Keralas in North India:- .....the Aswakas, the Pansurashtras, the Goparashtras, and the Karityas; the Adhirjayas, the Kuladyas, the Malla-Rashtras, the Keralas, the Varatrasyas, the Apavahas, the Chakras, the Vakratapas, the Sakas; the Videhas, the Magadhas.

Keralas in South India:- There are other kingdoms in the south. They are the Dravidas, the Keralas, the Prachyas, the Mushikas, and the Vanavashikas; the Karanatakas, the Mahishakas, the Vikalpas, and also the Mushakas; the Jhillikas, the Kuntalas, the Saunridas, and the Nalakananas; the Kankutakas, the Cholas, and the Malavayakas; the Samangas, the Kanakas, the Kukkuras, and the Angara-marishas; the Samangas, the Karakas, the Kukuras, the Angaras, the Marishas.

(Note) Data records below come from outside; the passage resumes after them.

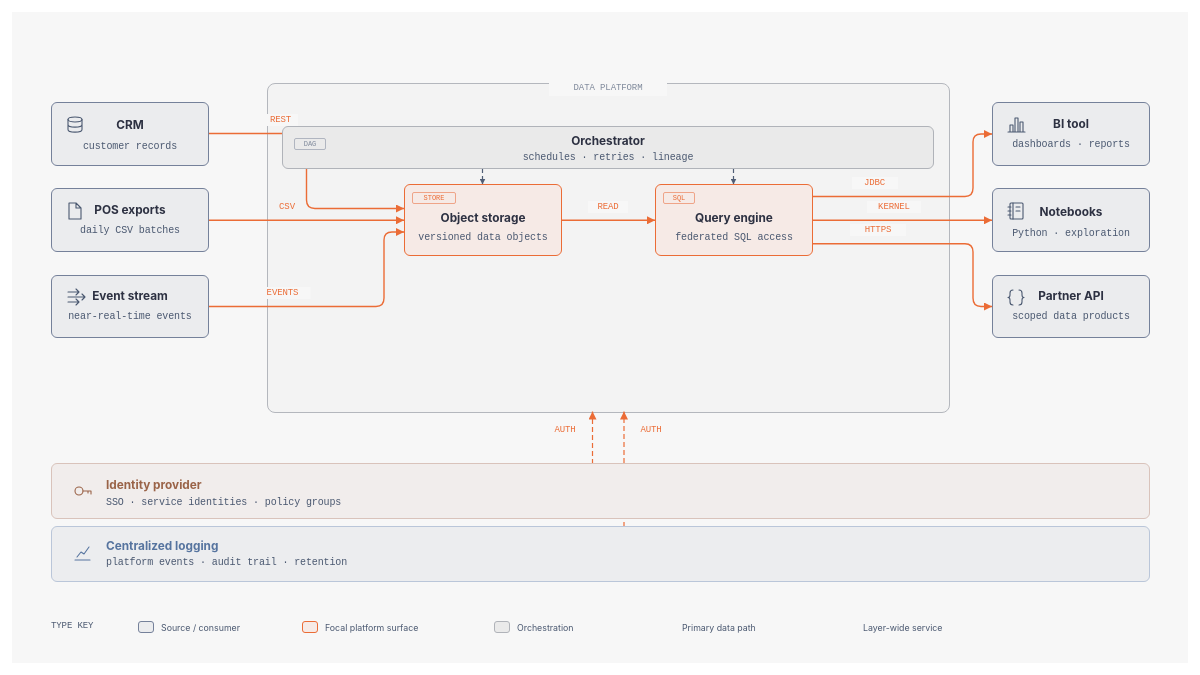
<!DOCTYPE html>
<html lang="en">
<head>
<meta charset="utf-8">
<title>Data platform architecture</title>
<style>
:root {
  --page: #ffffff;
  --sheet: #f7f7f7;
  --ink: #2d3142;
  --muted: #4a5870;
  --soft: #7f899b;
  --accent: #eb6c36;
  --node: #ebecee;
  --node-line: #75819a;
  --focal: #f6eae6;
  --zone: #f3f3f3;
  --zone-line: #b4b7bd;
  --bar: #eaeaea;
  --bar-line: #b0b3b9;
  --identity: #f1edec;
  --identity-line: #d9c3bb;
  --identity-ink: #9a6348;
  --logging: #ecedef;
  --logging-line: #bac6d9;
  --logging-ink: #56749f;
  --sans: Inter, "Open Sans", sans-serif;
  --mono: "Liberation Mono", "Noto Sans Mono", monospace;
}
* { box-sizing: border-box; margin: 0; }
html, body { width: 1200px; height: 675px; overflow: hidden; background: var(--page); }
.diagram { position: relative; width: 1200px; height: 675px; font-family: var(--sans); color: var(--ink); }
.sheet { position: absolute; inset: 12px; background: var(--sheet); }
h2 { font: 700 11.8px/16px var(--sans); }
.node p, .service p { font: 10px/14px var(--mono); letter-spacing: -.12px; color: var(--muted); white-space: nowrap; }

.zone { position: absolute; left: 267px; top: 82.5px; width: 683px; height: 330px; background: var(--zone); border: 1px solid var(--zone-line); border-radius: 8px; }
.zone-name, .edge-label {
  position: absolute; left: var(--x); top: var(--y); transform: translate(-50%, -50%);
  width: var(--w); text-align: center; background: var(--sheet);
  font: 9px/12px var(--mono); letter-spacing: -.1px; color: var(--accent);
}
.zone-name { line-height: 16px; color: var(--soft); }
.edge-label.clear { background: none; }
.edges { position: absolute; left: 0; top: 0; }

.node {
  position: absolute; left: var(--x); top: var(--y); width: 158px; height: 63.5px;
  display: flex; flex-direction: column; align-items: center;
  padding-top: var(--pad); gap: var(--gap, 5px);
  background: var(--node); border: 1px solid var(--node-line); border-radius: 6px;
}
.icon { width: 20px; height: 20px; fill: none; stroke: currentColor; stroke-width: 1.1; stroke-linecap: round; stroke-linejoin: round; overflow: visible; }
.node .icon { position: absolute; left: 13px; top: 11px; color: var(--muted); }
.focal { height: 71.5px; background: var(--focal); border-color: var(--accent); }
.orchestration { width: 652px; height: 43.5px; background: var(--bar); border-color: var(--bar-line); }
.tag {
  position: absolute; left: 7px; top: 7px; width: var(--w, 32px); height: 12px; text-align: center;
  font: 7px/10px var(--mono); color: var(--accent); border: 1px solid #efa488; border-radius: 2px;
}
.orchestration .tag { left: 11px; top: 11px; color: var(--soft); border-color: #b0b5c0; }

.services { position: absolute; left: 51px; top: 463px; width: 1099px; display: flex; flex-direction: column; gap: 7px; }
.service { height: 56px; display: flex; align-items: center; gap: 13px; padding-left: 21px; border: 1px solid var(--line); border-radius: 6px; background: var(--fill); color: var(--tone); }
.service .text { display: flex; flex-direction: column; gap: 3px; }
.identity { --fill: var(--identity); --line: var(--identity-line); --tone: var(--identity-ink); }
.logging { --fill: var(--logging); --line: var(--logging-line); --tone: var(--logging-ink); }
.identity .text { padding-top: 4px; }
.logging .text { gap: 2px; }

.legend { position: absolute; left: 51px; top: 619px; display: grid; grid-template-columns: 87px 164px 192px 188px 181px 150px; align-items: center; height: 16px; font-size: 8.8px; color: var(--muted); white-space: nowrap; }
.legend-title { font: 9px/12px var(--mono); letter-spacing: -.1px; padding-bottom: 3px; }
.key { display: flex; align-items: center; gap: 7px; padding-top: 1px; }
.swatch { width: 16px; height: 12px; margin-top: -2px; border: 1px solid var(--node-line); border-radius: 3px; background: var(--node); }
.swatch-focal { border-color: var(--accent); background: var(--focal); }
.swatch-orchestration { border-color: var(--bar-line); background: var(--bar); }
</style>
</head>
<body>
<main class="diagram">
  <div class="sheet"></div>
  <section class="zone"></section>

  <svg class="edges" width="1200" height="675" viewBox="0 0 1200 675" fill="none" aria-hidden="true">
    <defs>
      <marker id="arrow" viewBox="0 0 8 8" refX="8" refY="4" markerWidth="8" markerHeight="8" markerUnits="userSpaceOnUse" orient="auto"><path d="M0 0L8 4L0 8Z" fill="#eb6c36"/></marker>
      <marker id="arrow-dark" viewBox="0 0 6 6" refX="6" refY="3" markerWidth="6" markerHeight="6" markerUnits="userSpaceOnUse" orient="auto"><path d="M0 0L6 3L0 6Z" fill="#4f5d75"/></marker>
    </defs>
    <g stroke="#eb6c36" stroke-width="1.4" marker-end="url(#arrow)">
      <path d="M209 133.500H298Q306.500 133.500 306.500 142V200Q306.500 208.500 315 208.500H404"/>
      <path d="M209 220.300H404"/>
      <path d="M209 306.500H376Q384 306.500 384 298V240Q384 232 392 232H404"/>
      <path d="M561 220.300H655"/>
      <path d="M812 196.500H965Q973 196.500 973 188V142Q973 134 981 134H992"/>
      <path d="M812 220.300H992"/>
      <path d="M812 243.700H965Q973 243.700 973 252V298Q973 306.500 981 306.500H992"/>
    </g>
    <g stroke="#eb6c36" stroke-width="1.2" stroke-dasharray="5 3" marker-end="url(#arrow)">
      <path d="M592.500 464V411.500"/>
      <path d="M624 527V411.500"/>
    </g>
    <g stroke="#4f5d75" stroke-width="1.2" stroke-dasharray="4 3" marker-end="url(#arrow-dark)">
      <path d="M482.500 169V184.500"/>
      <path d="M733.500 169V184.500"/>
    </g>
  </svg>

  <span class="zone-name" style="--x:608px;--y:87.500px;--w:118px">DATA PLATFORM</span>
  <span class="edge-label" style="--x:280.500px;--y:120px;--w:34px">REST</span>
  <span class="edge-label clear" style="--x:287px;--y:206.500px;--w:24px">CSV</span>
  <span class="edge-label" style="--x:282.500px;--y:293px;--w:55px">EVENTS</span>
  <span class="edge-label" style="--x:608px;--y:206.500px;--w:40px">READ</span>
  <span class="edge-label" style="--x:874.500px;--y:183px;--w:46px">JDBC</span>
  <span class="edge-label" style="--x:894px;--y:206.500px;--w:54px">KERNEL</span>
  <span class="edge-label" style="--x:878px;--y:230px;--w:56px">HTTPS</span>
  <span class="edge-label" style="--x:565px;--y:430px;--w:44px">AUTH</span>
  <span class="edge-label" style="--x:651px;--y:430px;--w:44px">AUTH</span>

  <article class="node" style="--x:51px;--y:102px;--pad:14px;--gap:7px">
    <svg class="icon" viewBox="0 0 20 20"><ellipse cx="10" cy="5.500" rx="7" ry="2.500"/><path d="M3 5.500V15.500C3 19 17 19 17 15.500V5.500M3 10.500C3 14 17 14 17 10.500"/></svg>
    <h2>CRM</h2><p>customer records</p>
  </article>
  <article class="node" style="--x:51px;--y:188px;--pad:13px;--gap:6px">
    <svg class="icon" viewBox="0 0 20 20"><path d="M11 3H4V19H16V8ZM11 3V8H16"/></svg>
    <h2>POS exports</h2><p>daily CSV batches</p>
  </article>
  <article class="node" style="--x:51px;--y:274.500px;--pad:12px;--gap:6px">
    <svg class="icon" viewBox="0 0 20 20"><path d="M3 5H14M11 2L14 5L11 8M3 10H20M17 7L20 10L17 13M3 15H14M11 12L14 15L11 18"/></svg>
    <h2>Event stream</h2><p>near-real-time events</p>
  </article>

  <article class="node orchestration" style="--x:282px;--y:125.500px;--pad:6px;--gap:2px">
    <span class="tag">DAG</span>
    <h2>Orchestrator</h2><p>schedules · retries · lineage</p>
  </article>
  <article class="node focal" style="--x:404px;--y:184px;--pad:25px">
    <span class="tag" style="--w:44px">STORE</span>
    <h2>Object storage</h2><p>versioned data objects</p>
  </article>
  <article class="node focal" style="--x:655px;--y:184px;--pad:25px">
    <span class="tag">SQL</span>
    <h2>Query engine</h2><p>federated SQL access</p>
  </article>

  <article class="node" style="--x:992px;--y:102px;--pad:13px;--gap:6px">
    <svg class="icon" viewBox="0 0 20 20"><path d="M2 18H19M4 18V11H7V18M9 18V4H12V18M14 18V8H17V18"/></svg>
    <h2>BI tool</h2><p>dashboards · reports</p>
  </article>
  <article class="node" style="--x:992px;--y:188px;--pad:15px;--gap:7px">
    <svg class="icon" viewBox="0 0 20 20"><rect x="4" y="3" width="13" height="16" rx="1"/><path d="M7 3V19M10 7H14M10 11H14M2 7H5M2 11H5M2 15H5"/></svg>
    <h2>Notebooks</h2><p>Python · exploration</p>
  </article>
  <article class="node" style="--x:992px;--y:274.500px;--pad:12px;--gap:6px">
    <svg class="icon" viewBox="0 0 20 20"><path d="M7 3Q4 3 4 6V8Q4 10.500 2 10.500Q4 10.500 4 13V15Q4 18 7 18M13 3Q16 3 16 6V8Q16 10.500 18 10.500Q16 10.500 16 13V15Q16 18 13 18"/></svg>
    <h2>Partner API</h2><p>scoped data products</p>
  </article>

  <section class="services">
    <article class="service identity">
      <svg class="icon" viewBox="0 0 20 20"><circle cx="6" cy="10" r="4"/><path d="M10 10H18V13M15 10V12"/></svg>
      <div class="text"><h2>Identity provider</h2><p>SSO · service identities · policy groups</p></div>
    </article>
    <article class="service logging">
      <svg class="icon" viewBox="0 0 20 20"><path d="M2 16H17M4 13L8 8L11 10L16 3"/></svg>
      <div class="text"><h2>Centralized logging</h2><p>platform events · audit trail · retention</p></div>
    </article>
  </section>

  <footer class="legend">
    <span class="legend-title">TYPE KEY</span>
    <span class="key"><i class="swatch"></i>Source / consumer</span>
    <span class="key"><i class="swatch swatch-focal"></i>Focal platform surface</span>
    <span class="key"><i class="swatch swatch-orchestration"></i>Orchestration</span>
    <span class="key">Primary data path</span>
    <span class="key">Layer-wide service</span>
  </footer>
</main>
</body>
</html>
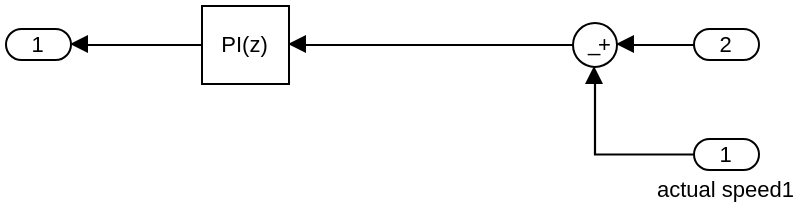
<!DOCTYPE html>
<html lang="en">
<head>
<meta charset="utf-8">
<title>Speed control loop</title>
<style>
:root { --ink: #000; --paper: #fff; }
* { box-sizing: border-box; }
html, body { margin: 0; overflow: hidden; background: var(--paper); }
.diagram {
  position: relative; width: 800px; height: 210px; overflow: hidden;
  background: var(--paper); color: var(--ink);
  font: 22px/1 "Liberation Sans", Arial, sans-serif;
}
.wires { position: absolute; inset: 0; }
.wires path { fill: none; stroke: var(--ink); stroke-width: 2.2; }
.wires polygon { fill: var(--ink); }
.node {
  position: absolute; display: flex; align-items: center; justify-content: center;
  border: 2.2px solid var(--ink); background: var(--paper);
}
.port { width: 67px; height: 33px; border-radius: 17px; padding-right: 2px; }
.port-out { left: 5px; top: 28px; }
.port-reference { left: 693px; top: 28px; }
.port-actual { left: 693px; top: 138px; }
.controller { left: 201px; top: 5px; width: 89px; height: 80px; padding-right: 2px; }
.sum { left: 572px; top: 22px; width: 46px; height: 46px; border-radius: 50%; }
.sign { position: absolute; }
.plus { left: 598px; top: 34px; }
.minus { left: 588px; top: 33px; }
.caption { position: absolute; left: 657px; top: 179px; width: 136px; white-space: nowrap; }
</style>
</head>
<body>
<main class="diagram">
  <svg class="wires" width="800" height="210" viewBox="0 0 800 210" aria-hidden="true">
    <path d="M694 45H632M574 45H304M202 45H86M694 154.5H595V80"/>
    <polygon points="616,44 634,35 634,53"/>
    <polygon points="288,44 306,35 306,53"/>
    <polygon points="70,44 88,35 88,53"/>
    <polygon points="594,66 603,84 585,84"/>
  </svg>
  <div class="node port port-out">1</div>
  <div class="node controller">PI(z)</div>
  <div class="node sum"></div>
  <span class="sign plus">+</span>
  <span class="sign minus">_</span>
  <div class="node port port-reference">2</div>
  <div class="node port port-actual">1</div>
  <div class="caption">actual speed1</div>
</main>
</body>
</html>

Sahadevas military campaign[edit]

  • Mahabharata, Book 2, Chapter 30

Sahadeva vanquished and brought under his subjection numberless kings of the Mlechchha tribe living on the sea coast, and the Nishadas and the cannibals and even the Karnapravarnas, and those tribes also called the Kalamukhas who were a cross between human beings and Rakshasas, and the whole of the Cole mountains, and also Surabhipatna, and the island called the Copper island, and the mountain called Ramaka. He, having brought under subjection king Timingila, conquered a wild tribe known by the name of the Kerakas who were men with one leg (probably mentioning about people living along with the trees with one trunk i.e. the coconut tree).

He also conquered the town of Sanjayanti and the country of the Pashandas and the Karanatakas by means of his messengers alone, and made all of them pay tributes to him. The hero brought under his subjection and exacted tributes from the Paundrayas and the Dravidas along with the Udra-Keralas and the Andhras and the Talavanas (Telingas?), the Kalingas and the Ushtrakarnikas, and also the delightful city of Atavi and that of the Yavanas. Having arrived at the sea-shore, he then dispatched messengers unto the illustrious Vibhishana (of Lanka), the grandson of Pulastya.

Keralas role in the Kurukshetra War[edit]

  • Mahabharata, Book 8, Chapter 12

The Pandavas, headed by Vrikodara (Bhima), advanced against the Kauravas. They consisted of Dhrishtadyumna and Shikhandi and the five sons of Draupadi and the Prabhadrakas, and Satyaki and Chekitana with the Dravida forces, and the Pandyas, the Cholas, and the Keralas, surrounded by a mighty array, all possessed of broad chests, long arms, tall statures, and large eyes.

Karna's opinion about the Keralas[edit]

  • Mahabharata, Book 8, Chapter 44

Karna, due to his enmity towards Shalya, who was from the Vahlika tribe of Madra, dislikes all these tribes that had culture similar to that of Shalya. Thus he rebuke many cultural traits of this group, including that of sister's son inheriting property rather than ones own son.

There (Punjab) where the five rivers flow just after issuing from the mountains, there among the Aratta-Vahikas, no respectable person should dwell even for two days. There are two Pishacas named Vahi and Hika in the river Vipasa. The Vahikas are the offspring of those two Pishacas. The Karashakas, the Mahishakas, the Kalingas, the Keralas, the Karkotakas, the Virakas, and other peoples of no religion, one should always avoid.

See also[edit]


  • Mahabharata of Krishna Dwaipayana Vyasa, translated into English by Kisari Mohan Ganguli

External links[edit]